British woman fighting against ISIS in Syria says MI5 targeting her family
The first British female fighter to join the battle against Islamic State (IS, formerly ISIS/ISIL) in Syria says UK intelligence agency MI5 is targeting her family, who are now “afraid for their own safety.”

Kimberley Taylor, 27, has been fighting alongside the Women’s Protection Units (YPJ), an all-female affiliate of the People’s Protection Units (YPG), in Syrian Kurdistan. She is part of the ‘Rojava revolution’, a left-wing Kurdish movement in northern Syria.

Taylor, from Liverpool, claims her mother, father, stepfather and sister have been visited by counterterrorism police at their homes in Prescot and Chorley.

Their laptops and phones were confiscated and have still not been returned, a month after they were seized, says Taylor, who also goes by the name Zilan Dilmar.

“One month later, [police] still haven’t been given anything back.

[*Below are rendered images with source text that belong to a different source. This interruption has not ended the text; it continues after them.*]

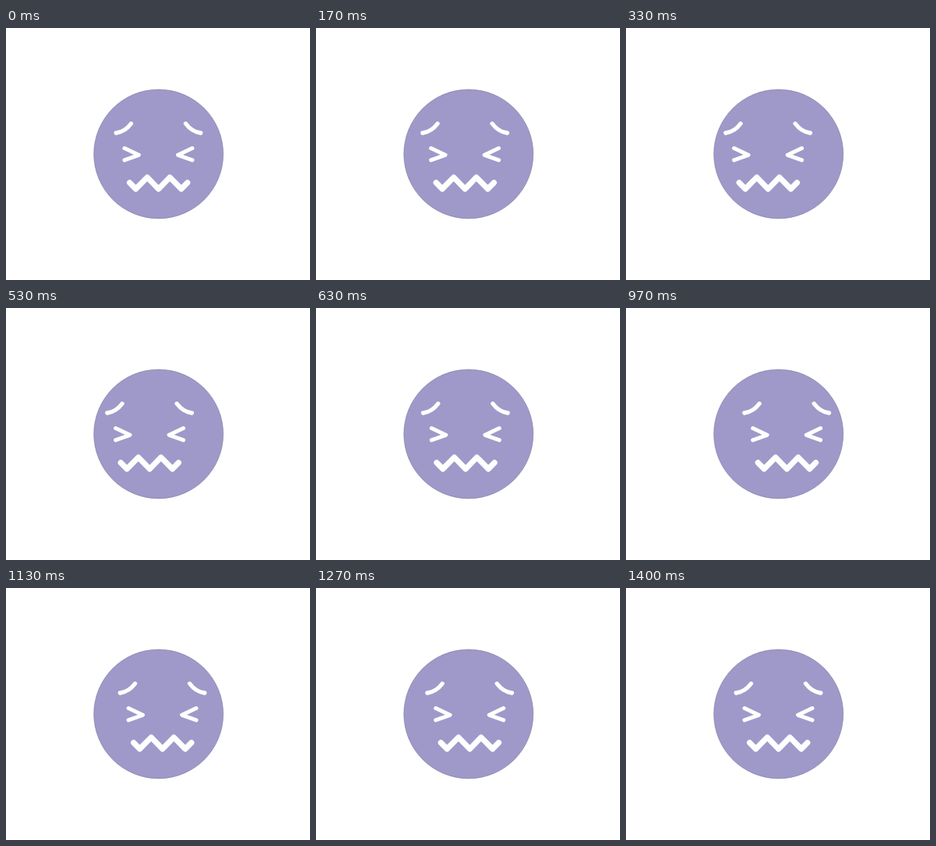
Recreate the animation shown at these times as an HTML page. Size 390 by 324 pixels, loop 2.01 s.

```html
<!DOCTYPE html>
<html lang="en">
<head>
<meta charset="utf-8">
<title>Shaking face</title>
<style>
  html, body { margin: 0; width: 100%; height: 100%; overflow: hidden; background: #fff; }
  svg { display: block; width: 100vw; height: 100vh; }
  #face { fill: none; stroke: #fff; stroke-linecap: round; stroke-linejoin: round; }
</style>
</head>
<body>
<svg viewBox="0 0 390 324">
  <circle cx="195.7" cy="162" r="83" fill="#9e99c9" stroke="#6c688c" stroke-width=".5"/>
  <g id="face">
    <g stroke-width="5.4">
      <path d="M141.2 135Q152.5 133.5 160.4 123"/>
      <path d="M249.8 135Q238.5 133.5 230.6 123"/>
    </g>
    <g stroke-width="5">
      <path d="M152 154.6L170.4 163.3L152 169.9"/>
      <path d="M239 154.6L220.6 163.3L239 169.9"/>
    </g>
    <path stroke-width="7.2" d="M158.6 198.9L166.5 206.9L181.2 192L195.7 206.9L210.2 192L224.9 206.9L232.8 198.9"/>
  </g>
</svg>
<script>
const LOOP = 2010;
const LEFT = -19, RIGHT = 14;
const KEYS = [0, 13, 26, 42];
const face = document.getElementById('face');

const bezier = (t, a, b) => 3 * t * (1 - t) ** 2 * a + 3 * t * t * (1 - t) * b + t ** 3;

// Slow start, then constant speed
function easeIn(x) {
  let lo = 0, hi = 1;
  for (let i = 0; i < 24; i++) {
    const mid = (lo + hi) / 2;
    if (bezier(mid, 1 / 3, 5 / 6) < x) lo = mid; else hi = mid;
  }
  return bezier(lo, 0, 5 / 6);
}

// 30 steps per second, on a 10 ms clock
function stepAt(ms) {
  const rest = ms % 100;
  return Math.floor(ms / 100) * 3 + (rest >= 70 ? 2 : rest >= 30 ? 1 : 0);
}

function shift(n) {
  const [a, b, c, d] = KEYS;
  if (n < b) return LEFT * easeIn((n - a) / (b - a));
  if (n < c) return LEFT + (RIGHT - LEFT) * (n - b) / (c - b);
  if (n < d) return RIGHT * easeIn((d - n) / (d - c));
  return 0;
}

function draw(ms) {
  face.setAttribute('transform', `translate(${shift(stepAt(ms)).toFixed(3)} 0)`);
}

let start;
function tick(now) {
  start ??= now;
  draw((now - start) % LOOP);
  requestAnimationFrame(tick);
}
draw(0);
requestAnimationFrame(tick);
</script>
</body>
</html>
```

This means that we haven’t been able to have contact for all this time and their stress levels about my safety must be sky high,” she told the BBC.

“My family are now not only afraid for my safety … they are now also afraid for their own safety from the British establishment, which they do not see the reasons or aims behind,” Taylor, a former University of Liverpool math student, added.

“Their actions aren’t justified at all. The British establishment are playing political games. This is not about controlling terrorist threats, this is about frightening people who want to change for the world and Britain too.”

A government spokesperson said those who travel abroad in order to participate in conflicts could face prosecution when they return to the UK.

The Metropolitan Police has warned that anyone who travel to Syria to fight could be arrested and questioned when they return. The Home Office said it could not comment on police operations.

Taylor traveled to the front line in October and is involved in the push towards Raqqa, IS’s de facto capital in Syria. As part of the YPJ’s combat media team, her primary job is to record the militia’s operations, write battle reports and take photos of the action.

Speaking to British media last month, Taylor said: “I’m willing to give my life for this. It’s for the whole world, for humanity and all oppressed people, everywhere.

“It’s not just [IS’s] killing and raping. It’s systematic mental and physical torture on a scale we can’t imagine.”

While Taylor is the first known woman from the UK to reach Syria to join the fight against IS, numerous men have already done so.

In January, it emerged Ryan Lock was killed during a battle in December while volunteering for the YPG.